4. Young Thug, "JEFFERY"

Young Thug already proved his prowess on the streets years ago and, over the last couple, showed how he could do the impossible by muscling his bizarre style and insane flow into the wider rap landscape. The only question was what does an artist do under the glaring lights of the mainstream? For Young Thug, he chose to shed the slime and write something that'd appeal to more than just mixtape aficionados and Gucci fanboys. Yes, the "crossover" idea always sounds terrible on paper — artistic suicide, really — but no one expected Young Thug to release one of his most beautiful, cohesive statements yet. We all knew he could write a killer hook but who knew he was capable of something as outstanding as the one on "Webbie"? Who knew he'd keep testing the limits of his voice on songs like "Harambe"? For years, Young Thug has consistently surprised us with his talent; lucky for us, he's still got a bunch up his sleeves, only this time he's funneling the filth into what is somehow now considered "palatable." What a time.

3. Cousin Stizz, "MONDA"

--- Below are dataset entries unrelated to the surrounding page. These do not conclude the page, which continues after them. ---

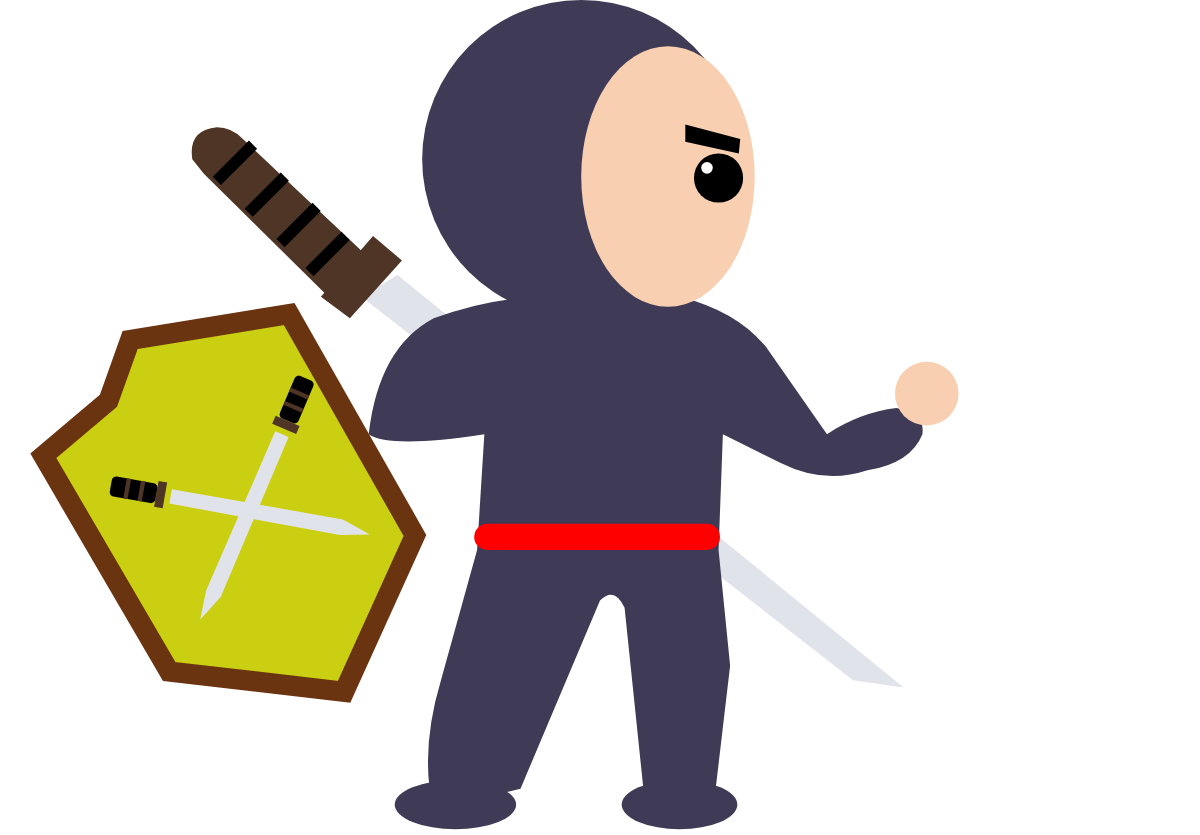
<!DOCTYPE html>
<html lang="en">
<head>
<meta charset="utf-8">
<title>Ninja with Shield</title>
<style>
  :root {
    --bg: #ffffff;
    --suit: #3f3b56;
    --skin: #f9cfb1;
    --ink: #000000;
    --blade: #e1e3ea;
    --grip: #4f3525;
    --shield-rim: #6b3410;
    --shield-face: #cbcf12;
    --belt: #ff0000;
  }
  html, body { margin: 0; padding: 0; overflow: hidden; background: var(--bg); }
  .canvas { width: 1200px; height: 835px; display: block; }
</style>
</head>
<body>
<svg class="canvas" viewBox="0 0 830 577" preserveAspectRatio="none" xmlns="http://www.w3.org/2000/svg">
  <defs>
    <g id="dagger">
      <path d="M0 -5 L120 -5 Q135 0 140 2 L120 6 L0 5 Z" fill="var(--blade)"/>
      <rect x="-10" y="-9" width="6" height="18" fill="var(--grip)"/>
      <rect x="-42" y="-7" width="32" height="14" rx="3" fill="var(--ink)"/>
      <rect x="-32" y="-7" width="3" height="14" fill="var(--grip)"/>
      <rect x="-22" y="-7" width="3" height="14" fill="var(--grip)"/>
    </g>
  </defs>

  <g class="back-sword">
    <path d="M250 205 L275 190 L625 475 L590 470 Z" fill="var(--blade)"/>
    <path d="M222 205 L258 163 L278 180 L242 220 Z" fill="var(--grip)"/>
    <path d="M133 110 Q130 90 150 88 Q160 88 168 96 L255 178 L228 206 L141 120 Z" fill="var(--grip)"/>
    <g stroke="var(--ink)" stroke-width="8">
      <line x1="150" y1="125" x2="175" y2="100"/>
      <line x1="172" y1="147" x2="197" y2="122"/>
      <line x1="194" y1="168" x2="219" y2="143"/>
      <line x1="214" y1="188" x2="239" y2="163"/>
    </g>
  </g>

  <g class="ninja">
    <path d="M300 560 Q290 520 305 470 L330 380 L335 300 Q270 310 255 300 Q262 240 300 220 Q340 205 380 205 L470 205 Q510 215 530 240 L572 300 Q595 285 620 282 Q640 285 638 300 Q630 320 600 325 Q570 335 540 320 L500 300 L497 380 L505 460 L495 545 L445 545 L432 420 Q425 405 415 415 L360 545 Z" fill="var(--suit)"/>
    <ellipse cx="315" cy="556" rx="42" ry="17" fill="var(--suit)"/>
    <ellipse cx="470" cy="556" rx="40" ry="17" fill="var(--suit)"/>
    <circle cx="641" cy="272" r="22" fill="var(--skin)"/>
    <circle cx="402" cy="110" r="110" fill="var(--suit)"/>
    <ellipse cx="462" cy="122" rx="60" ry="90" fill="var(--skin)"/>
    <path d="M474 86 L512 96 L511 106 L474 98 Z" fill="var(--ink)"/>
    <circle cx="497" cy="123" r="17" fill="var(--ink)"/>
    <circle cx="489" cy="116" r="4" fill="var(--bg)"/>
    <rect class="belt" x="328" y="362" width="170" height="18" rx="9" fill="var(--belt)"/>
  </g>

  <g class="shield">
    <path d="M30 315 L75 277 L90 235 L200 217 L287 370 L238 478 L117 464 Z" fill="var(--shield-face)" stroke="var(--shield-rim)" stroke-width="14" stroke-linejoin="miter"/>
    <use href="#dagger" transform="translate(118 343) rotate(10)"/>
    <use href="#dagger" transform="translate(195 300) rotate(113)"/>
  </g>
</svg>
</body>
</html>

Talk about a grower. Cousin Stizz's "MONDA" was excellent when it first dropped but it's downright impeccable now that it's had time to breathe. Stizz upped the ante this year, following up last year's "Suffolk County" with some of the hardest yet catchiest tracks of 2016. But don't worry: This ain't mindless Kent Jones/"Don't Mind" type of catchiness. Instead, the Beantown rapper plows through 14 tracks that are heavy on the hooks — no fuss, no muss — all of it delivered with a lethargic intonation and an incredible attention to detail, and all of it given thematic weight from the death of his friend (Damone Clark aka "Monda") from bone cancer. This is the Real Deal Holyfield — street music with brains, smart music with brawn — and it just so happened to be one of 2016's best, most consistent works.
Chance the Rapper performing live
Chance the Rapper

2. Chance The Rapper, "Coloring Book"

Chance the Rapper is more than just a cute face with a cool hat. He's one of the most visionary, principled rappers out there and this year's "Coloring Book" — alongside his jaw-dropping performances on Kanye West's "The Life of Pablo" — solidified his place among the top of the heap. But that heap is just a heap: Chance's concerns went beyond hierarchy, aiming for the masses with assists from the elite (Kanye, Thugger, Bieber) while keeping it in a spiritual register not typically heard around these parts. This was a faith-based mixtape, a joyous celebration of life, an ultralight beam from the depths of Chicago. It was an exploration of intimacy and universality, and the inexplicable cross-pollination between the two. With all the dreadful news and events gushing from the second half of 2016, "Coloring Book" is needed now more than ever.
Princess Nokia performs live at AFROPUNK Fest
Princess Nokia at Afropunk Fest

1. Princess Nokia, "1992"

Dodging label offers like bullets and swerving from the spotlight with middle fingers in the air, Princess Nokia has grown into something fiercely independent. Fiercely talented, too. Stepping down from the holy altar that is the NYC stoop, Destiny Frasqueri used the nine tracks on "1992" to flex rhymes about everything from the racialized body and Bart Simpson to gender norms and Mortal Kombat II, destroying the male gaze while repping her favorite food stops. It bordered on a surreal, cartoon-like hallucination, delievered with a nasty cadence and tempered by an entrenched New York City realism: serious and light-hearted, subversive and funny, real and unreal. It also boasted one of the best songs of all time in "Tomboy," a track that'll change your ears. I said it before and I'll say it again: This is brilliant stuff. "1992" was the mixtape of 2016.